ADELBERT AMES, the twenty-seventh and thirtieth governor to serve Mississippi, was born in Rockland, Maine on October 31, 1835. His early education was attained in the common schools of his native state. He later attended West Point Military Academy, where he graduated in 1861. Ames had a long and distinguished military career. During the Civil War, he served in the Union Army and rose to the rank of brevet major general for his bravery in numerous battles. He also served during Reconstruction, as lieutenant colonel of the 25th Infantry, and was the military governor of the fourth military district, which included Arkansas and Mississippi. On June 15, 1868, Governor Benjamin G. Humphreys resigned from office. President Johnson then named Ames the provisional governor of Mississippi. He served in that capacity until civil authority was restored on March 10, 1870. Ames then won election to the U.S. Senate, a position he held from 1870 to 1874. He next secured the Republican gubernatorial nomination, and was elected governor by a popular vote in 1873. He was sworn into office on January 4, 1874. During his tenure, a property tax law was sanctioned; and racial unrest led to serious riots and political turmoil. The Democratic legislature brought impeachment charges against several Republicans including Lieutenant Governor Alexander K. Davis, who subsequently was impeached, and against Governor Ames, who made a deal to resign, and all charges against him were dropped. After leaving office on March 20, 1876, Ames retired from political life, and moved to Lowell, Massachusetts. Governor Adelbert Ames passed away on April 12, 1933, and was buried in the Hildreth Cemetery in Lowell, Massachusetts.

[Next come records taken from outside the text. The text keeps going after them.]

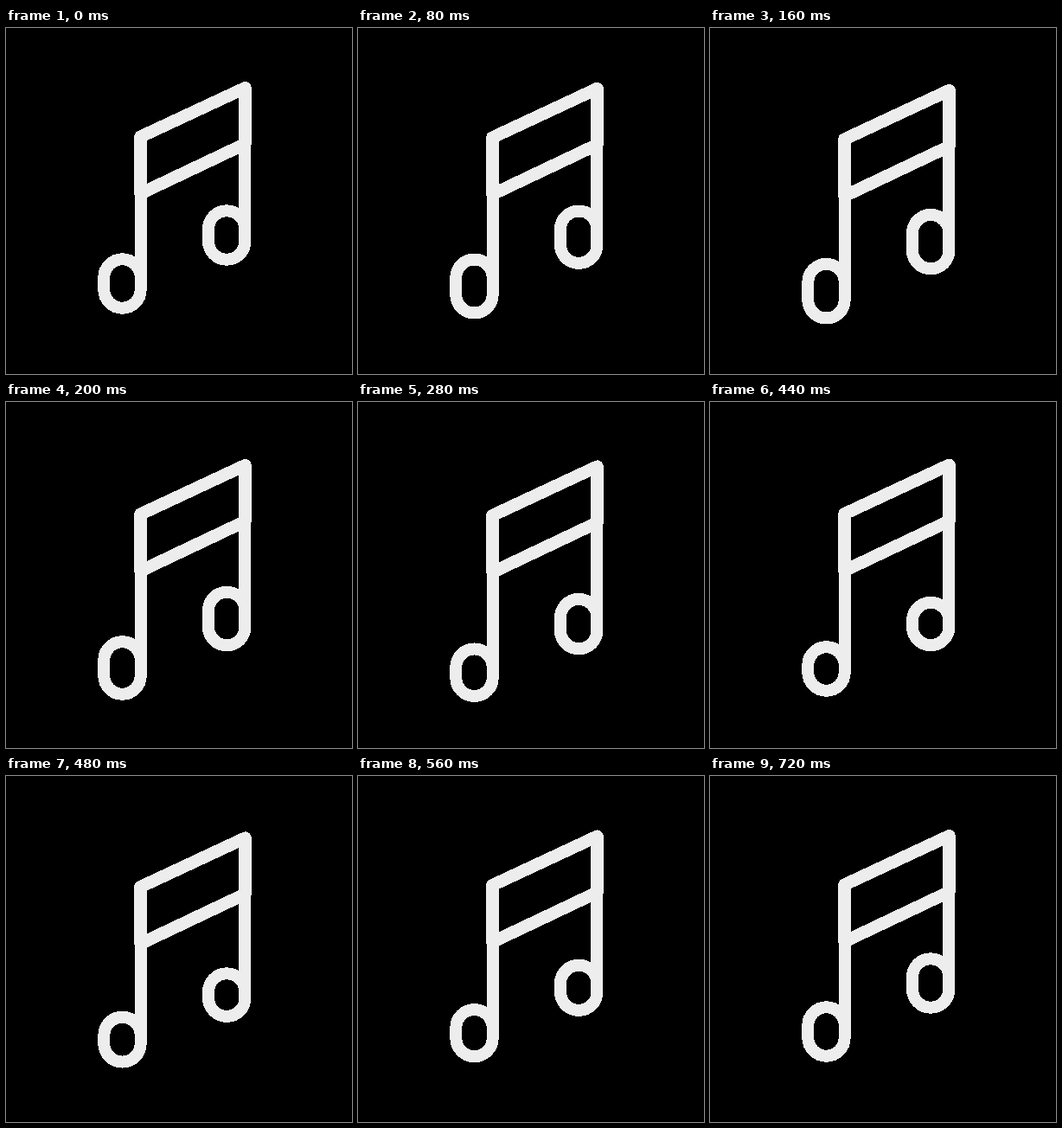
Write an HTML page that moves like this. It is 400x400 px and loops after 0.8 s.

```html
<!DOCTYPE html>
<html lang="en">
<head>
<meta charset="utf-8">
<title>Music note</title>
<style>
  html, body { margin: 0; height: 100%; overflow: hidden; background: #000; }
  svg { display: block; width: 100vw; height: 100vh; }
  g { fill: none; stroke: #ededed; stroke-width: 14; stroke-linejoin: round; shape-rendering: crispEdges; }
</style>
</head>
<body>
<svg viewBox="0 0 400 400">
  <g>
    <path id="frame" stroke-width="14.4" d="M155.5 125.7 276.5 69.2V134L155.5 191.4Z"/>
    <path id="stemL"/>
    <path id="stemR"/>
    <rect id="headL"/>
    <rect id="headR"/>
  </g>
</svg>
<script>
const LOOP = 800, STEP = 40, LAST = 720, HEAD = 42.4;
const el = id => document.getElementById(id);

// Rises from 0 at start to size at peak, then falls back to 0 at end.
function swell(t, size, start, peak, end, power = 2) {
  if (t <= start || t >= end) return 0;
  const u = t < peak ? (t - start) / (peak - start) : (end - t) / (end - peak);
  return size * Math.sin(u * Math.PI / 2) ** power;
}

// The stem runs along the head's right side, centred on x.
function placeNote(side, x, stemTop, top, bottom) {
  const box = { x: x - HEAD, y: top, width: HEAD, height: bottom - top, rx: HEAD / 2 };
  box.ry = Math.min(box.rx, box.height / 2);
  for (const k in box) el('head' + side).setAttribute(k, box[k]);
  el('stem' + side).setAttribute('d', `M${x} ${stemTop}V${(top + bottom) / 2}`);
}

function draw(now) {
  const t = Math.min(LAST, Math.floor(now % LOOP / STEP) * STEP);
  const drop = swell(t, 5.6, 0, 315, 620);
  el('frame').setAttribute('transform', `translate(0 ${drop})`);
  placeNote('L', 155.7, 190 + drop,
    267.3 + swell(t, 21, 60, 350, 625),
    323.7 + swell(t, 16.3, 0, 290, 570, 1.2));
  placeNote('R', 276.4, 134 + drop,
    211.3 + swell(t, 22.2, 60, 390, 670),
    267.7 + swell(t, 18.2, 0, 325, 620, 1.5));
}

const start = performance.now();
function tick() {
  draw(performance.now() - start);
  requestAnimationFrame(tick);
}
tick();
</script>
</body>
</html>
```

Sobel, Robert, and John Raimo, eds. Biographical Directory of the Governors of the United States, 1789-1978, Vol. 2, Westport, Conn.; Meckler Books, 1978. 4 vols.